Our question now becomes whether the evidence of the 56 letters stating that defendant had not registered within each jurisdiction was admissible. Defendant's only objection on appeal to the 56 letters is that they are the "fruit" of the improper interrogation at the local draft board. However, the government had good reason and sufficient information to obtain the 56 letters immediately after defendant was arrested, when defendant produced some identification but failed to produce his draft card and offered an improbable excuse for his failure. The only apparent reason that the requests to the other draft headquarters were not sent immediately — if indeed they were not — was to provide the defendant with an opportunity to register late and avoid prosecution. When the defendant rejected that opportunity, the government proceeded to make its case against him, on the basis of facts known to it before the July 9 meeting at the local draft board. The fact that there may have been a later tainted source for the 56 letters does not require their exclusion, because here there was an earlier and "independent" untainted source. Wong Sun v. United States, supra, 371 U.S. at 485, 83 S. Ct. 407.
Since the 56 letters were properly admitted, our question is whether the admission of defendant's written statement and the board secretary's testimony constitutes "harmless error beyond a reasonable doubt" within the meaning of Chapman v. California, 386 U.S. 18, 24, 87 S. Ct. 824, 828, 17 L. Ed. 2d 705 (1967). The case was tried without a jury; the letters taken in conjunction with defendant's failure to have a card in his possession, constitute overwhelming proof that defendant had not registered. Defendant's conviction is sustained despite the improper admission of some evidence. See Harrington v. California, 395 U.S. 250, 254, 89 S. Ct. 1726, 23 L. Ed. 2d 284 (1969).
Defendant's final contention is that the Selective Service Act is an unconstitutional interference with his "right to life" guaranteed by the Ninth Amendment. Whatever may be said for the historical — see Friedman, Conscription and the Constitution: The Original Understanding, 67 Mich. L. Rev. 1493 (1969) — and social merit of defendant's contention, we feel compelled to follow existing Court precedent upholding the constitutionality of Congressional conscription. Selective Draft Law Cases, 245 U.S. 366, 38 S. Ct. 159, 62 L. Ed. 349 (1918); United States v. O'Brien, 391 U.S. 367, 377, 88 S. Ct. 1673, 20 L. Ed. 2d 672 (1968).
United States v. Kroll, 402 F.2d 221 (3d Cir. 1968); United States v. Dicks, 392 F.2d 524 (4th Cir. 1968); Camp v. United States, 413 F.2d 419 (5th Cir. 1969); United States v. Holmes, 387 F.2d 781 (7th Cir. 1968); Haven v. United States, 403 F.2d 384 (9th Cir. 1968)

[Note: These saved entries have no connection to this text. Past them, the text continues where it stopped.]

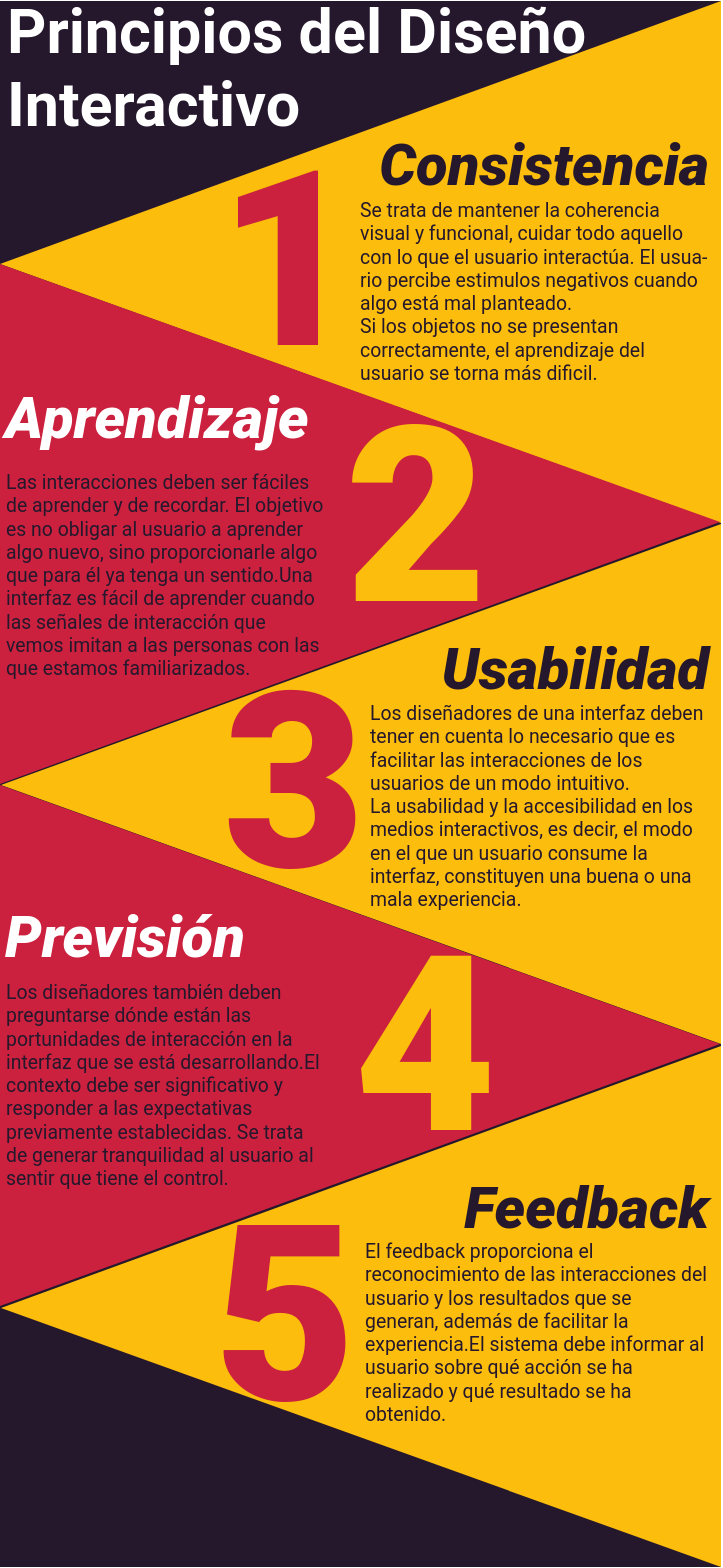
<!DOCTYPE html>
<html lang="es">
<head>
<meta charset="utf-8">
<title>Principios del Diseño Interactivo</title>
<style>
:root {
  --night: #25182d;
  --yellow: #fcbd0d;
  --red: #cb213e;
  --white: #ffffff;
}
* { box-sizing: border-box; margin: 0; padding: 0; }
html, body { width: 723px; height: 1568px; overflow: hidden; background: var(--white); }
body { font-family: Roboto, sans-serif; color: var(--night); }

.infographic {
  position: relative;
  width: 723px;
  height: 1568px;
  display: grid;
  grid-template-rows: 136px 253px 251px 268px 271px 389px;
  overflow: hidden;
}
.zigzag { position: absolute; left: 0; top: 0; }
.zigzag .base { fill: var(--night); }
.zigzag .yellow { fill: var(--yellow); }
.zigzag .red { fill: var(--red); }

.masthead, .principle { position: relative; }
.masthead { display: flex; padding-left: 7px; }
.masthead h1 {
  margin-top: -4px;
  font-size: 61px;
  line-height: 73px;
  font-weight: 700;
  color: var(--white);
  white-space: nowrap;
}

.principle { display: grid; align-items: start; }
.principle.right {
  grid-template-columns: var(--number-x) calc(var(--text-x) - var(--number-x)) 1fr;
  padding-right: 14px;
}
.principle.left {
  grid-template-columns: var(--number-x) 1fr;
  padding-left: 5px;
}
.number {
  grid-row: 1;
  grid-column: 2;
  margin-top: var(--number-drop);
  font-size: 245px;
  line-height: 174px;
  font-weight: 900;
}
.copy { grid-row: 1; display: flex; flex-direction: column; gap: var(--gap); }
.right .copy { grid-column: 3; }
.left .copy { grid-column: 1; }
.right .number { color: var(--red); }
.left .number { color: var(--yellow); }

.copy h2 {
  font-size: 58px;
  line-height: 58px;
  font-weight: 900;
  font-style: italic;
  white-space: nowrap;
}
.right h2 { text-align: right; }
.left h2 { color: var(--white); }
.copy p { font-size: 19.4px; line-height: 23.3px; white-space: nowrap; }
.left p { padding-left: 1px; }

.consistencia { --number-x: 218px; --text-x: 360px; --number-drop: 39px; --gap: 5px; }
.aprendizaje { --number-x: 340px; --number-drop: 42px; --gap: 24px; }
.usabilidad { --number-x: 223px; --text-x: 370px; --number-drop: 57px; --gap: 4px; }
.prevision { --number-x: 349px; --number-drop: 52px; --gap: 15px; }
.feedback { --number-x: 214px; --text-x: 365px; --number-drop: 51px; --gap: 3px; }
</style>
</head>
<body>
<main class="infographic">
  <svg class="zigzag" width="723" height="1568" viewBox="0 0 723 1568" aria-hidden="true">
    <rect class="base" x="0" y="1" width="721" height="1566"/>
    <polygon class="yellow" points="721,1 0,264 721,523"/>
    <polygon class="red" points="0,264 720,522 0,784"/>
    <polygon class="yellow" points="721,524 1,785 721,1044"/>
    <polygon class="red" points="0,785 720,1044 0,1306"/>
    <polygon class="yellow" points="721,1046 1,1308 721,1567"/>
  </svg>

  <header class="masthead">
    <h1>Principios del Diseño<br>Interactivo</h1>
  </header>

  <section class="principle right consistencia">
    <span class="number">1</span>
    <div class="copy">
      <h2>Consistencia</h2>
      <p>Se trata de mantener la coherencia<br>
      visual y funcional, cuidar todo aquello<br>
      con lo que el usuario interactúa. El usua-<br>
      rio percibe estimulos negativos cuando<br>
      algo está mal planteado.<br>
      Si los objetos no se presentan<br>
      correctamente, el aprendizaje del<br>
      usuario se torna más dificil.</p>
    </div>
  </section>

  <section class="principle left aprendizaje">
    <span class="number">2</span>
    <div class="copy">
      <h2>Aprendizaje</h2>
      <p>Las interacciones deben ser fáciles<br>
      de aprender y de recordar. El objetivo<br>
      es no obligar al usuario a aprender<br>
      algo nuevo, sino proporcionarle algo<br>
      que para él ya tenga un sentido.Una<br>
      interfaz es fácil de aprender cuando<br>
      las señales de interacción que<br>
      vemos imitan a las personas con las<br>
      que estamos familiarizados.</p>
    </div>
  </section>

  <section class="principle right usabilidad">
    <span class="number">3</span>
    <div class="copy">
      <h2>Usabilidad</h2>
      <p>Los diseñadores de una interfaz deben<br>
      tener en cuenta lo necesario que es<br>
      facilitar las interacciones de los<br>
      usuarios de un modo intuitivo.<br>
      La usabilidad y la accesibilidad en los<br>
      medios interactivos, es decir, el modo<br>
      en el que un usuario consume la<br>
      interfaz, constituyen una buena o una<br>
      mala experiencia.</p>
    </div>
  </section>

  <section class="principle left prevision">
    <span class="number">4</span>
    <div class="copy">
      <h2>Previsión</h2>
      <p>Los diseñadores también deben<br>
      preguntarse dónde están las<br>
      portunidades de interacción en la<br>
      interfaz que se está desarrollando.El<br>
      contexto debe ser significativo y<br>
      responder a las expectativas<br>
      previamente establecidas. Se trata<br>
      de generar tranquilidad al usuario al<br>
      sentir que tiene el control.</p>
    </div>
  </section>

  <section class="principle right feedback">
    <span class="number">5</span>
    <div class="copy">
      <h2>Feedback</h2>
      <p>El feedback proporciona el<br>
      reconocimiento de las interacciones del<br>
      usuario y los resultados que se<br>
      generan, además de facilitar la<br>
      experiencia.El sistema debe informar al<br>
      usuario sobre qué acción se ha<br>
      realizado y qué resultado se ha<br>
      obtenido.</p>
    </div>
  </section>
</main>
</body>
</html>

Mathis v. United States, 391 U.S. 1, 4, 88 S. Ct. 1503, 20 L. Ed. 2d 381 (1968), makes clear that the fact that the crime for which defendant is under arrest and in custody is different from the crime about which he is questioned is of no consequence in the determination of whether there is "custodial interrogation" requiring warnings